[DATA EXCERPTS]
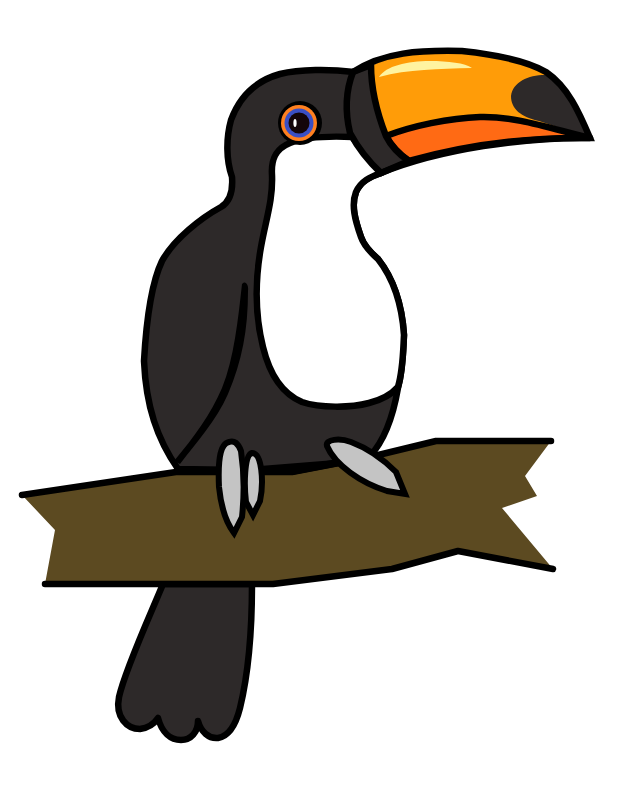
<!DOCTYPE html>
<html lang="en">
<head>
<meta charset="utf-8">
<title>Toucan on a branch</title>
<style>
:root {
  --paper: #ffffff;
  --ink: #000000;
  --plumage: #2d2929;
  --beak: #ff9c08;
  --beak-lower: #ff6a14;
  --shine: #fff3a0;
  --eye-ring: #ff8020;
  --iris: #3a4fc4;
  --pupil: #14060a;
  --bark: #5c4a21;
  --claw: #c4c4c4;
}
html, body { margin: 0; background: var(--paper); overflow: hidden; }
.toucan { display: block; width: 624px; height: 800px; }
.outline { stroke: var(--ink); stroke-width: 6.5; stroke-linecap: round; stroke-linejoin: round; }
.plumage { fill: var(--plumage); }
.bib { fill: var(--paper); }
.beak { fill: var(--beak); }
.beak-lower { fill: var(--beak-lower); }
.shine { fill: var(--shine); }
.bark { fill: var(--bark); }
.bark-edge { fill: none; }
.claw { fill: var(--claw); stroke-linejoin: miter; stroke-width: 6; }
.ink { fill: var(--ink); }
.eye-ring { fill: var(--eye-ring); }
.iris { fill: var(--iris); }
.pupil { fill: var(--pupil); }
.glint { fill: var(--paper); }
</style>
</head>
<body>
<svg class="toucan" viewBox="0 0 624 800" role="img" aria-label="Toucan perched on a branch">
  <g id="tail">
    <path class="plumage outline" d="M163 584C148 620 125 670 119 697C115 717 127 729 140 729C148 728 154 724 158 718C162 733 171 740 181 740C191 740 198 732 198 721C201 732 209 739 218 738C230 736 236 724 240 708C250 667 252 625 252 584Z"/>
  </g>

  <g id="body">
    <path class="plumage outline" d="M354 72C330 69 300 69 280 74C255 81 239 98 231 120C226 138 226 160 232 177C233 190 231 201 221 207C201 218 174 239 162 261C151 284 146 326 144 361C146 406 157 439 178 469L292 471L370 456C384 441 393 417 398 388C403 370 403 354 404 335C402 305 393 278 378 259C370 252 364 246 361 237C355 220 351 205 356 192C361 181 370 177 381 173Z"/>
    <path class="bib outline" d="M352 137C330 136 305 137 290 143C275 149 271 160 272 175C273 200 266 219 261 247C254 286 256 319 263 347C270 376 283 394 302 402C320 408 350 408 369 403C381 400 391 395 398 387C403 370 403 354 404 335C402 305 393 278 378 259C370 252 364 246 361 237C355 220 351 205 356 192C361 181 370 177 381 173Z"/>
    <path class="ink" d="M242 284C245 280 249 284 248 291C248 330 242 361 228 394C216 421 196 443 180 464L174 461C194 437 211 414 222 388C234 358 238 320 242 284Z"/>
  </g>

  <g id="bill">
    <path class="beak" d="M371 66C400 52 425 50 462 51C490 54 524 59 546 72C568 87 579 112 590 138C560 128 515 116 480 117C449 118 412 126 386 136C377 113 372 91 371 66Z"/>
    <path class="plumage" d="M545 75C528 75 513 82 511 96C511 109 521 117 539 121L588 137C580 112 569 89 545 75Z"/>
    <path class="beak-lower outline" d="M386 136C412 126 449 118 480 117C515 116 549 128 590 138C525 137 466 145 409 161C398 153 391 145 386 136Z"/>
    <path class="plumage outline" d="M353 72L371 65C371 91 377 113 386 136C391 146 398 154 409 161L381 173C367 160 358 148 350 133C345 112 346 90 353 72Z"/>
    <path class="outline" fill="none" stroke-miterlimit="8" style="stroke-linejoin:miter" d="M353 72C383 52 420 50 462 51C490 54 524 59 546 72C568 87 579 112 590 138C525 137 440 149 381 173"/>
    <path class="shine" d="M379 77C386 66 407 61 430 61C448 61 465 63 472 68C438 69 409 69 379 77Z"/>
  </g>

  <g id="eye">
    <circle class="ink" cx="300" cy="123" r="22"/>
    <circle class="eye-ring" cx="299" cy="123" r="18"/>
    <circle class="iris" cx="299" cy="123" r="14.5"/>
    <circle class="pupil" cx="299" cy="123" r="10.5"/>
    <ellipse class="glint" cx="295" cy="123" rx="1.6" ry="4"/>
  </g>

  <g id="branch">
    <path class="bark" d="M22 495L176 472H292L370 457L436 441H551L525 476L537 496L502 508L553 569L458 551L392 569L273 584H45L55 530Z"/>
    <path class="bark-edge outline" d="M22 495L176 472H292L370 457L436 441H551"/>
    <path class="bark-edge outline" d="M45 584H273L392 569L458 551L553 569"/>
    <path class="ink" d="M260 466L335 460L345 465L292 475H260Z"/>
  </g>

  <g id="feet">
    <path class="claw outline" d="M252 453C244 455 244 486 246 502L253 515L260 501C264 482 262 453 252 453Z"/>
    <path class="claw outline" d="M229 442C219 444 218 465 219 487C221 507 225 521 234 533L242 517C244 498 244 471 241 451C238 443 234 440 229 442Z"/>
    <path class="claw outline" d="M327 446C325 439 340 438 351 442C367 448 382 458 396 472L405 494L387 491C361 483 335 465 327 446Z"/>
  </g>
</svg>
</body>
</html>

* * *

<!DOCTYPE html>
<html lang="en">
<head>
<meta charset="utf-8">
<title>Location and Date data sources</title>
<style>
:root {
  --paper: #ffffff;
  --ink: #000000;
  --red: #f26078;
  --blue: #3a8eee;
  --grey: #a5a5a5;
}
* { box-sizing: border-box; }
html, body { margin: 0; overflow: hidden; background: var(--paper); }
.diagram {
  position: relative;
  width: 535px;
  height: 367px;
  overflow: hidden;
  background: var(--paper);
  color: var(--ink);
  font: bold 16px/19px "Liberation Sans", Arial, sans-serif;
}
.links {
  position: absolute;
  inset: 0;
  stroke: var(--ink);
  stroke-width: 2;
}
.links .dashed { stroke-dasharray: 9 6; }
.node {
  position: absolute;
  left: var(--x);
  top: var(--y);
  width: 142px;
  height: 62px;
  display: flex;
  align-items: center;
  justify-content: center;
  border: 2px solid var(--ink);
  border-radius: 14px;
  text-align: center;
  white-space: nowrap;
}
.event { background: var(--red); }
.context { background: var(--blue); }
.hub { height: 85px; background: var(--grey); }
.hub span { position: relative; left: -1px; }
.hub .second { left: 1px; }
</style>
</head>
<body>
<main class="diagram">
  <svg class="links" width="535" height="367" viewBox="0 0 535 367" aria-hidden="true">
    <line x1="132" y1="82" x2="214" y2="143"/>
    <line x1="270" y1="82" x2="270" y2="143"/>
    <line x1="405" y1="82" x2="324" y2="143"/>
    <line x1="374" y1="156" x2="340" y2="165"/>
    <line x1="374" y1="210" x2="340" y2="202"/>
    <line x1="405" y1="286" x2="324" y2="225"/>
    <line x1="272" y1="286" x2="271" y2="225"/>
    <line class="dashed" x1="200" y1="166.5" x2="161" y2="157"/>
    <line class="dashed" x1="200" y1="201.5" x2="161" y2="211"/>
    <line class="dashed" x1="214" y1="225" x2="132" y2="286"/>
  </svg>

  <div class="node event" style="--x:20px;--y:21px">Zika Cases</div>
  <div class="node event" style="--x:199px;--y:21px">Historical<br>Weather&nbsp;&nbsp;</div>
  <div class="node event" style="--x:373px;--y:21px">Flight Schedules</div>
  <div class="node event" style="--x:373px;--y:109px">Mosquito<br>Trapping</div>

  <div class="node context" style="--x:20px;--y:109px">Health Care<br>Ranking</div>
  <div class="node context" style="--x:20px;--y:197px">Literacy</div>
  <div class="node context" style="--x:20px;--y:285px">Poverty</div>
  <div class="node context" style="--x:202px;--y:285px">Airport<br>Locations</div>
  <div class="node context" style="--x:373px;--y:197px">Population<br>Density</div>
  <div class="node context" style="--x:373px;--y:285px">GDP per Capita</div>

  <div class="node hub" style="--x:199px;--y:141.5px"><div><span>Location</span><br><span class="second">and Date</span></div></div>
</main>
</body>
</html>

==

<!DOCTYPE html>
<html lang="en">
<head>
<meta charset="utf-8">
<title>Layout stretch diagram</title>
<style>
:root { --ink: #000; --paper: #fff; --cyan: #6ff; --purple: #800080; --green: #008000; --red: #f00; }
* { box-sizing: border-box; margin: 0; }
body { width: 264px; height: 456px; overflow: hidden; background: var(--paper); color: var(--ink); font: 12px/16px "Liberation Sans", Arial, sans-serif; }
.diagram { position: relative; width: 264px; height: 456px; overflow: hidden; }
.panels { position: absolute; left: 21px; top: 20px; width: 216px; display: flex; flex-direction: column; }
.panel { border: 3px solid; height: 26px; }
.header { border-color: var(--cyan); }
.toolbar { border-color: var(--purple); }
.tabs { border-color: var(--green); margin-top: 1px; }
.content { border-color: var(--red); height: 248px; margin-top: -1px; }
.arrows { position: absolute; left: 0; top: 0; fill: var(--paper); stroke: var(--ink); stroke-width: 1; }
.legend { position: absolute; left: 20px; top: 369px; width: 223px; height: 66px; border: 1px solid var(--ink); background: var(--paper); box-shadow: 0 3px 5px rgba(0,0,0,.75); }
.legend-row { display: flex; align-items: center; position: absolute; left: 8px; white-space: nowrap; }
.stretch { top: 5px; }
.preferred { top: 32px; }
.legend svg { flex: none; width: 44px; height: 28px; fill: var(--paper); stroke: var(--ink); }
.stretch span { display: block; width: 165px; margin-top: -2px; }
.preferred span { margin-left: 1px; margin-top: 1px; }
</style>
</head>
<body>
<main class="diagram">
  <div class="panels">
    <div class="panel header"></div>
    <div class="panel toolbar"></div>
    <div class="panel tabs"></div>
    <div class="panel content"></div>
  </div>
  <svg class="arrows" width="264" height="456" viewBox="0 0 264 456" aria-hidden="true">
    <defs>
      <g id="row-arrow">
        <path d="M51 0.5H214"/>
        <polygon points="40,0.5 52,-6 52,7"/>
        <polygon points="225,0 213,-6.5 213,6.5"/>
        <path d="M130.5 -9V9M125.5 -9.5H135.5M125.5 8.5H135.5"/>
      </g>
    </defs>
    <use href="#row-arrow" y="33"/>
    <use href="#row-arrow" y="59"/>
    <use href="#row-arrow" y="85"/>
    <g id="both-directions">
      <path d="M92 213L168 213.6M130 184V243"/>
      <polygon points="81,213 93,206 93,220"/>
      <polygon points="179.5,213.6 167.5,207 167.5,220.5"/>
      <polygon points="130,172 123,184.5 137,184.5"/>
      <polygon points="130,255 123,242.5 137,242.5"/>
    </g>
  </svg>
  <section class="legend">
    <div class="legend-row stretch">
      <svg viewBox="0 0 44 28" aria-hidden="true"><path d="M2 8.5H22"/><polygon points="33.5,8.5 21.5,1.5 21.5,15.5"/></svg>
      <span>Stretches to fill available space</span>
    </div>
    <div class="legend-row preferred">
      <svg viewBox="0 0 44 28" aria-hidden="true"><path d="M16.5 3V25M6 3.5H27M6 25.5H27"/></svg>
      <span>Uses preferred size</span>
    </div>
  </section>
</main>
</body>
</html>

[TASK INSTRUCTIONS] Check each line of the listing above for the string "event" and return those that contain it.

[WRITTEN ANSWER]
.event { background: var(--red); }
  <div class="node event" style="--x:20px;--y:21px">Zika Cases</div>
  <div class="node event" style="--x:199px;--y:21px">Historical<br>Weather&nbsp;&nbsp;</div>
  <div class="node event" style="--x:373px;--y:21px">Flight Schedules</div>
  <div class="node event" style="--x:373px;--y:109px">Mosquito<br>Trapping</div>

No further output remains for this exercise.